### Requirement
Gather each line containing the string "shade" from these entries.

* * * *

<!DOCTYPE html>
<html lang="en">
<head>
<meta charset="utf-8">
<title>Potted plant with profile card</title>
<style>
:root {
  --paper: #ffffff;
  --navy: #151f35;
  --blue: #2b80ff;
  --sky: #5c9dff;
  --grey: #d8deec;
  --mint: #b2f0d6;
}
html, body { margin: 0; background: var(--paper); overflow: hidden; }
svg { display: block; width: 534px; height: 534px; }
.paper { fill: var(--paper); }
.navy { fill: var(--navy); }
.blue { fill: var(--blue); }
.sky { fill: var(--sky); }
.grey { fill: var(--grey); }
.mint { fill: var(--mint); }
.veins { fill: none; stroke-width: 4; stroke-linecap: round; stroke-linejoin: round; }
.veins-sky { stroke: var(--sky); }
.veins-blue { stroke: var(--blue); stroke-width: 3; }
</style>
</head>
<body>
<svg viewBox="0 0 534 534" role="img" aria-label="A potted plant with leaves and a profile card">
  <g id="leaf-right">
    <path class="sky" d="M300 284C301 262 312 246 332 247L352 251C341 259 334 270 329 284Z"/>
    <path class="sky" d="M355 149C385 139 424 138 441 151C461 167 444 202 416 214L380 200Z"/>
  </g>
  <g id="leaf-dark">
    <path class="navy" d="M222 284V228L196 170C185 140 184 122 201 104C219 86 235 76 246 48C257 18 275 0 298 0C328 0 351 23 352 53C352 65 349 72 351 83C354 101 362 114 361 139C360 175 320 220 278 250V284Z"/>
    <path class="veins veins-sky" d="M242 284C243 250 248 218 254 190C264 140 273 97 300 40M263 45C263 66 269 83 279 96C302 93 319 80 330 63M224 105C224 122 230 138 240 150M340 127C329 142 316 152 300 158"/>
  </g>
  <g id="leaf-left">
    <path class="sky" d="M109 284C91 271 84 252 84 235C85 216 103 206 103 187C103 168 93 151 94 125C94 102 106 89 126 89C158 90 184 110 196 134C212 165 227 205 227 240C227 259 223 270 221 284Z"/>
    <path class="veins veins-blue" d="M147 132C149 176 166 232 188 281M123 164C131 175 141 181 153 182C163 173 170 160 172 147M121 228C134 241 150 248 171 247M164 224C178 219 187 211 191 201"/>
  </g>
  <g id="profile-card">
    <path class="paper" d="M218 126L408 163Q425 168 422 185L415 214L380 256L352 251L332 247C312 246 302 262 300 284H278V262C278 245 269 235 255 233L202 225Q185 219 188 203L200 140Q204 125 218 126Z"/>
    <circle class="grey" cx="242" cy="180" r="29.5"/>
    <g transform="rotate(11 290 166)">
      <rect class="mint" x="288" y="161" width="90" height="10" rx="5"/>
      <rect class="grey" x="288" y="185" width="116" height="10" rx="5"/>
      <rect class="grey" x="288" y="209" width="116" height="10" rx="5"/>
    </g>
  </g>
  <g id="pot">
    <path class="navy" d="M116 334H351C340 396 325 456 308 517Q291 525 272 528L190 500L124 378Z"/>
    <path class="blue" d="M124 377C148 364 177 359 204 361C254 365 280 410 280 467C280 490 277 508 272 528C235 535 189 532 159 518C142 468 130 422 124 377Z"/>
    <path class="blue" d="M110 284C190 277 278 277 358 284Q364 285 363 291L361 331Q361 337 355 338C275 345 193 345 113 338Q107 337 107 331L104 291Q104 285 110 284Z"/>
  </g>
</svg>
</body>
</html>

* * * *

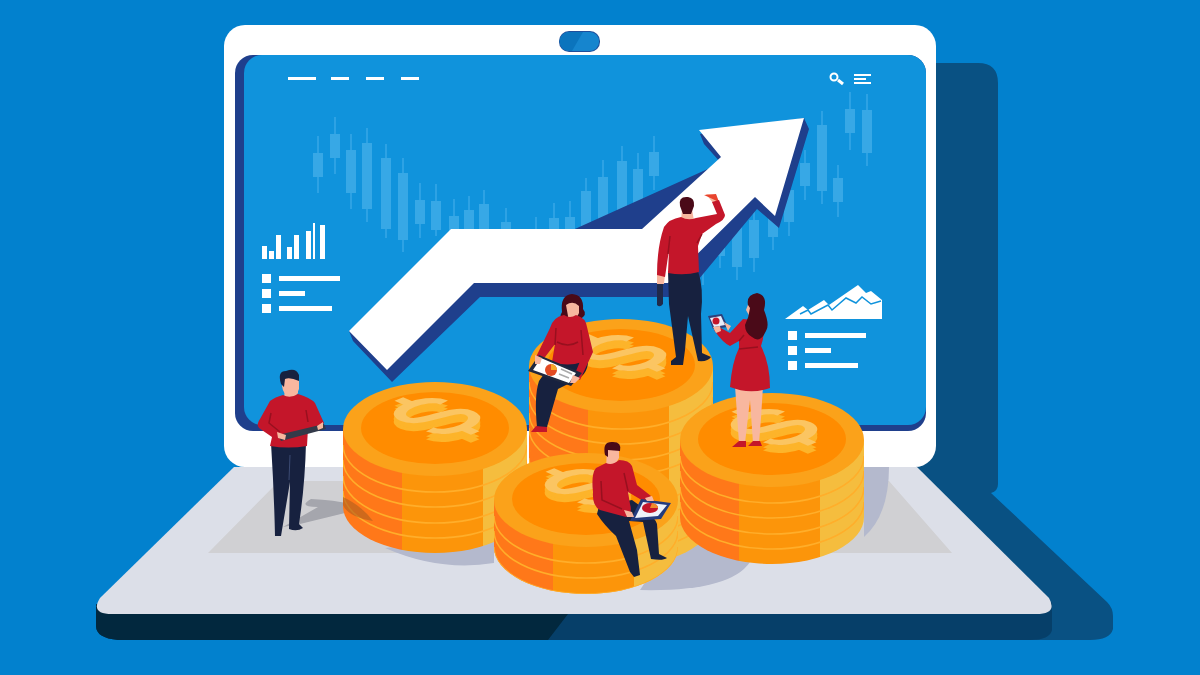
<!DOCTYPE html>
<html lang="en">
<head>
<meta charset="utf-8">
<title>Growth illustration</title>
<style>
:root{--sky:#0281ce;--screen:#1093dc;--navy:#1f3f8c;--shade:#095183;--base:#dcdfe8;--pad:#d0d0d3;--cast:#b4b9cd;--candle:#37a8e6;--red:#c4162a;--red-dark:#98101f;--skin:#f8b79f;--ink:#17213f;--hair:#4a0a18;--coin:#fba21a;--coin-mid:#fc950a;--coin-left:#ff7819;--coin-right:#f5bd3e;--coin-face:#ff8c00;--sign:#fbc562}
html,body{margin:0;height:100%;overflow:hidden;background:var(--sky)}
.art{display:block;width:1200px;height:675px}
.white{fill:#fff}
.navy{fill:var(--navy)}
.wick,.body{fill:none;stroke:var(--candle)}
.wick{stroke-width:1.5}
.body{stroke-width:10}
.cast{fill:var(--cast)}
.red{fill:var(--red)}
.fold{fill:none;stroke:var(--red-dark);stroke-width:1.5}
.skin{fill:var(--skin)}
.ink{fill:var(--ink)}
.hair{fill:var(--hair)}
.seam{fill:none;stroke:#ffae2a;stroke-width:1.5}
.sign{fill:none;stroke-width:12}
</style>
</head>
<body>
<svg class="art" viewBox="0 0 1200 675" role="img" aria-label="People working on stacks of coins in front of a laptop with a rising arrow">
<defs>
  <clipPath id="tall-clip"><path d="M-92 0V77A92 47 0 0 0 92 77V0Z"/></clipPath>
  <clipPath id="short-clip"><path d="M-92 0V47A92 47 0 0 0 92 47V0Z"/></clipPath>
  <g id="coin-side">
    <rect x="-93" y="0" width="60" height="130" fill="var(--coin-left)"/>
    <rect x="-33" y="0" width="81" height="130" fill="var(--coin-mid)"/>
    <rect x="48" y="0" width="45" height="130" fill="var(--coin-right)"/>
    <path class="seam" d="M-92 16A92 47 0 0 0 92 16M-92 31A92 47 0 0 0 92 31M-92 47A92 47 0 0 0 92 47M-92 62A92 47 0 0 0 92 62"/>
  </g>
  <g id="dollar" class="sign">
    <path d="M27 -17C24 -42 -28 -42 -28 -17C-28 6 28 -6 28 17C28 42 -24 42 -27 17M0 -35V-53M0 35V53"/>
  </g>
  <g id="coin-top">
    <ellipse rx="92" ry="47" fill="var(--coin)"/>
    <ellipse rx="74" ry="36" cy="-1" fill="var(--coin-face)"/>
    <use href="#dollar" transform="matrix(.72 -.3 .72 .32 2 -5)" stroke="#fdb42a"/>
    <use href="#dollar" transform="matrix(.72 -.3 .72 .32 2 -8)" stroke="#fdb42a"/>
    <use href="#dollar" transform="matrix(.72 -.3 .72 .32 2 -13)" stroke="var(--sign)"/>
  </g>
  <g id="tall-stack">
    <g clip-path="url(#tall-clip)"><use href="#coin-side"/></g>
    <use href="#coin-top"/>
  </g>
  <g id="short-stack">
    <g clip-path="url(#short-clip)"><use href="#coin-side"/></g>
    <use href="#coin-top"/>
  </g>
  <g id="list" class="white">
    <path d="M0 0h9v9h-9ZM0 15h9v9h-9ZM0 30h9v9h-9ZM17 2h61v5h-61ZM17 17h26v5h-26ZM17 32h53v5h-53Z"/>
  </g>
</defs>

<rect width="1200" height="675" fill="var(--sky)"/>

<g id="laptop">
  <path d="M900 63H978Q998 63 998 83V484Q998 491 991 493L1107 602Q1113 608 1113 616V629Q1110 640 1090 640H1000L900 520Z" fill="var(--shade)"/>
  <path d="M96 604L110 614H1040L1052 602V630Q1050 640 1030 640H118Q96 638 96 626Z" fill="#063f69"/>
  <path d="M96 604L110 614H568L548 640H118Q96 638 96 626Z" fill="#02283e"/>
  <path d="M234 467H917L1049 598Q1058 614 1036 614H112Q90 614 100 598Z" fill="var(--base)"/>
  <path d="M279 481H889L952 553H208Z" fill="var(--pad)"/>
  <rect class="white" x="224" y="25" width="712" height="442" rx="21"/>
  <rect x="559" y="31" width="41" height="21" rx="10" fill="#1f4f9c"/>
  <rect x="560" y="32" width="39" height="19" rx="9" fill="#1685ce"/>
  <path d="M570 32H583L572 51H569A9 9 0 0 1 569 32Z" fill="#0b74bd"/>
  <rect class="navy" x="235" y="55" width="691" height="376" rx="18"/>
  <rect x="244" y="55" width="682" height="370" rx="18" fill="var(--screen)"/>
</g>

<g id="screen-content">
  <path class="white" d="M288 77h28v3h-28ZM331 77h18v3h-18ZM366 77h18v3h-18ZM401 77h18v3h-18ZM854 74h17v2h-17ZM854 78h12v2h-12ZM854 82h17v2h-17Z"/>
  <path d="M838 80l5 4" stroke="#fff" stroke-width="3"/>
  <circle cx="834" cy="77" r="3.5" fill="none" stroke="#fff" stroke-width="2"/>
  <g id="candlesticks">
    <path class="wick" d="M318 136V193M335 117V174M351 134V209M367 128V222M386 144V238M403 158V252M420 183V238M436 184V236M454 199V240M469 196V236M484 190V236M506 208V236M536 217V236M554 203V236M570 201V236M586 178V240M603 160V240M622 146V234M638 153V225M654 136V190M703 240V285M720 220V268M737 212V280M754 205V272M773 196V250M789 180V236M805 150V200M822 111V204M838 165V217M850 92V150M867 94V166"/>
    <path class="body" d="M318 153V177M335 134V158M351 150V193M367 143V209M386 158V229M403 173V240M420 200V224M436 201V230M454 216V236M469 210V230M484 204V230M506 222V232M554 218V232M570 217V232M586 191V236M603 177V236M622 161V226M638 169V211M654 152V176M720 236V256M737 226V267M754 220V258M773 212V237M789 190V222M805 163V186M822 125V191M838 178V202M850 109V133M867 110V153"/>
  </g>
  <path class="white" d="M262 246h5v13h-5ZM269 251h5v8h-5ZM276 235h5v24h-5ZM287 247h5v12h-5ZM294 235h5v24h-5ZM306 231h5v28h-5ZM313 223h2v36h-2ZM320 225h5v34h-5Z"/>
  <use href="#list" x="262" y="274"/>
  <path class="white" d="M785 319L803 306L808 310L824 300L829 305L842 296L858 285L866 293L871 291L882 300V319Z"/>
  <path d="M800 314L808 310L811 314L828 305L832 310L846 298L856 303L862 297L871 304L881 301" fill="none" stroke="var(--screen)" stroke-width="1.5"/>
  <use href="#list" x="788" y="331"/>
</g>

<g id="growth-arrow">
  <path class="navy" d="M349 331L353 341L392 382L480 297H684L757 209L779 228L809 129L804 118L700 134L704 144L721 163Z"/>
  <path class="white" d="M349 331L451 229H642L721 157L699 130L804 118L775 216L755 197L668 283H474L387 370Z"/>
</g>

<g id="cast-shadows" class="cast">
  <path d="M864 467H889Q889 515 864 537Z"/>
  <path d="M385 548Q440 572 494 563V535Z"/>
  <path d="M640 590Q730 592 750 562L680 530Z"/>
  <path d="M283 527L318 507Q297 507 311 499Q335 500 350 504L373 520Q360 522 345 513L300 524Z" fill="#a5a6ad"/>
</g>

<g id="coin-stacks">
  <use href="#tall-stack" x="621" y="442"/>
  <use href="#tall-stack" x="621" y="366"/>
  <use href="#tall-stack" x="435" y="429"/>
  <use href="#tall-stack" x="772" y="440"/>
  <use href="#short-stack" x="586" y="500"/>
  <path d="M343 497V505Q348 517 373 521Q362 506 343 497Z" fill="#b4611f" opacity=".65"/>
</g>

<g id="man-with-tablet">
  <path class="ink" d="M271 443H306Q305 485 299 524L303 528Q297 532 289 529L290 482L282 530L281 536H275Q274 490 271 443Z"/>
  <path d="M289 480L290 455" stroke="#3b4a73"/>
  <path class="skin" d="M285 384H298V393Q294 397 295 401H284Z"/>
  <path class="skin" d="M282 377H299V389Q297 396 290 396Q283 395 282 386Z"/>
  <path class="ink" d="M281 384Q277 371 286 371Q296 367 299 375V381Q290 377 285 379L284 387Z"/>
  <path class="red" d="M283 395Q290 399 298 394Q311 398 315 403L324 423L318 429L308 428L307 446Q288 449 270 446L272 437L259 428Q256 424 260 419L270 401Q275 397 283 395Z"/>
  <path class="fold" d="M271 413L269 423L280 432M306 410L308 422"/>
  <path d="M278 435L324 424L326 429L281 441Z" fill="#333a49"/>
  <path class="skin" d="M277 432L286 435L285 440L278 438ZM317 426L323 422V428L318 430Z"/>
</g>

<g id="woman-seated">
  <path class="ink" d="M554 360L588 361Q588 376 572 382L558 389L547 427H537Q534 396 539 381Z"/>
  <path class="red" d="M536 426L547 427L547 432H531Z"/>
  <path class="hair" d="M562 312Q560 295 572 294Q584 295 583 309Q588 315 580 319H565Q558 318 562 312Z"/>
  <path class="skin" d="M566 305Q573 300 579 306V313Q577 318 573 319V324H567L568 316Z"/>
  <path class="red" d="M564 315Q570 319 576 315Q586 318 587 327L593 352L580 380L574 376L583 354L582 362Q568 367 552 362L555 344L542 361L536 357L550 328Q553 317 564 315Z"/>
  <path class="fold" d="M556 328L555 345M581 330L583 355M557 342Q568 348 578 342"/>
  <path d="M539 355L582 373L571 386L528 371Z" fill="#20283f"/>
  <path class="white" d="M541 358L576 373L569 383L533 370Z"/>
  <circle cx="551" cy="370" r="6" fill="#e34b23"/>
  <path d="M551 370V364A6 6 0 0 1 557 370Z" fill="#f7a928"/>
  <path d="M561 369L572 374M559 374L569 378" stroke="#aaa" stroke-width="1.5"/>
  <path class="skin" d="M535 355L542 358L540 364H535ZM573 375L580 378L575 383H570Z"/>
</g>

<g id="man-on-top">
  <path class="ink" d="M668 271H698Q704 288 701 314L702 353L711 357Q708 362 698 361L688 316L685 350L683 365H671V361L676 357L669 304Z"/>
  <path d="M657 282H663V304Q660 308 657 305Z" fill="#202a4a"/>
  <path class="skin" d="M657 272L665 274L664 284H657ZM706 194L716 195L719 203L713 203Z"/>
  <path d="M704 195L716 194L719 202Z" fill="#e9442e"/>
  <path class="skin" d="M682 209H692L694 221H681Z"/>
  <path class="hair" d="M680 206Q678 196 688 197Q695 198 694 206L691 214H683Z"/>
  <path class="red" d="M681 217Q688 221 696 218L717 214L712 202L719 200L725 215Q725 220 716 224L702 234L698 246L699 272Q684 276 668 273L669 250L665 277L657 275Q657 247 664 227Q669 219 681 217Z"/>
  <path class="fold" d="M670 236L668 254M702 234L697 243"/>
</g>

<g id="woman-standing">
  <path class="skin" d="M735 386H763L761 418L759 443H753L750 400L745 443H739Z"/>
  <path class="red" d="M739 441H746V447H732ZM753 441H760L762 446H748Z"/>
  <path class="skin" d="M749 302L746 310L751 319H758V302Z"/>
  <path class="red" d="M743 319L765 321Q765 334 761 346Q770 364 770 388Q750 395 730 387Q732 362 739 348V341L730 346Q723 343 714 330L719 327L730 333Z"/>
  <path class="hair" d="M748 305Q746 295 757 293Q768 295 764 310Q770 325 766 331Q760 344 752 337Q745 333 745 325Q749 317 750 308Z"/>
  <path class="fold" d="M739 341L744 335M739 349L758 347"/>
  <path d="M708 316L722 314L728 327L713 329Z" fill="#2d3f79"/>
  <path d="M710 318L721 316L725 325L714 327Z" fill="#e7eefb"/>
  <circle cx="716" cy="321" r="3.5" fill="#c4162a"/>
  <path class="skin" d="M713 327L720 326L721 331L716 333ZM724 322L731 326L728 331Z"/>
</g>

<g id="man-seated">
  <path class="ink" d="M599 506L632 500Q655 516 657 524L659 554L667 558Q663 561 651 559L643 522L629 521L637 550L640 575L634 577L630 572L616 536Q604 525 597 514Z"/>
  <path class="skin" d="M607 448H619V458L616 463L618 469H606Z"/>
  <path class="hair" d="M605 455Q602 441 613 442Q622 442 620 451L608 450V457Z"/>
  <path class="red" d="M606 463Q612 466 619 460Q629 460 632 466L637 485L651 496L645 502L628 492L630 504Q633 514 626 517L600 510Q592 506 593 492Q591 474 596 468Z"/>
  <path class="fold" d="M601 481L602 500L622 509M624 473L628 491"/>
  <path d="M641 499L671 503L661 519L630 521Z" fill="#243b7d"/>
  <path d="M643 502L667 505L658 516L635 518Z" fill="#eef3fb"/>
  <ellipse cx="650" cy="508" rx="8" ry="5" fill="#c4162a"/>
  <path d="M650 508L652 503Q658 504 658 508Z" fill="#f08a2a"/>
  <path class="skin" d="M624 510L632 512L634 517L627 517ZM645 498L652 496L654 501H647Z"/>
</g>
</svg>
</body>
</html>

* * * *

### Output
:root{--sky:#0281ce;--screen:#1093dc;--navy:#1f3f8c;--shade:#095183;--base:#dcdfe8;--pad:#d0d0d3;--cast:#b4b9cd;--candle:#37a8e6;--red:#c4162a;--red-dark:#98101f;--skin:#f8b79f;--ink:#17213f;--hair:#4a0a18;--coin:#fba21a;--coin-mid:#fc950a;--coin-left:#ff7819;--coin-right:#f5bd3e;--coin-face:#ff8c00;--sign:#fbc562}
  <path d="M900 63H978Q998 63 998 83V484Q998 491 991 493L1107 602Q1113 608 1113 616V629Q1110 640 1090 640H1000L900 520Z" fill="var(--shade)"/>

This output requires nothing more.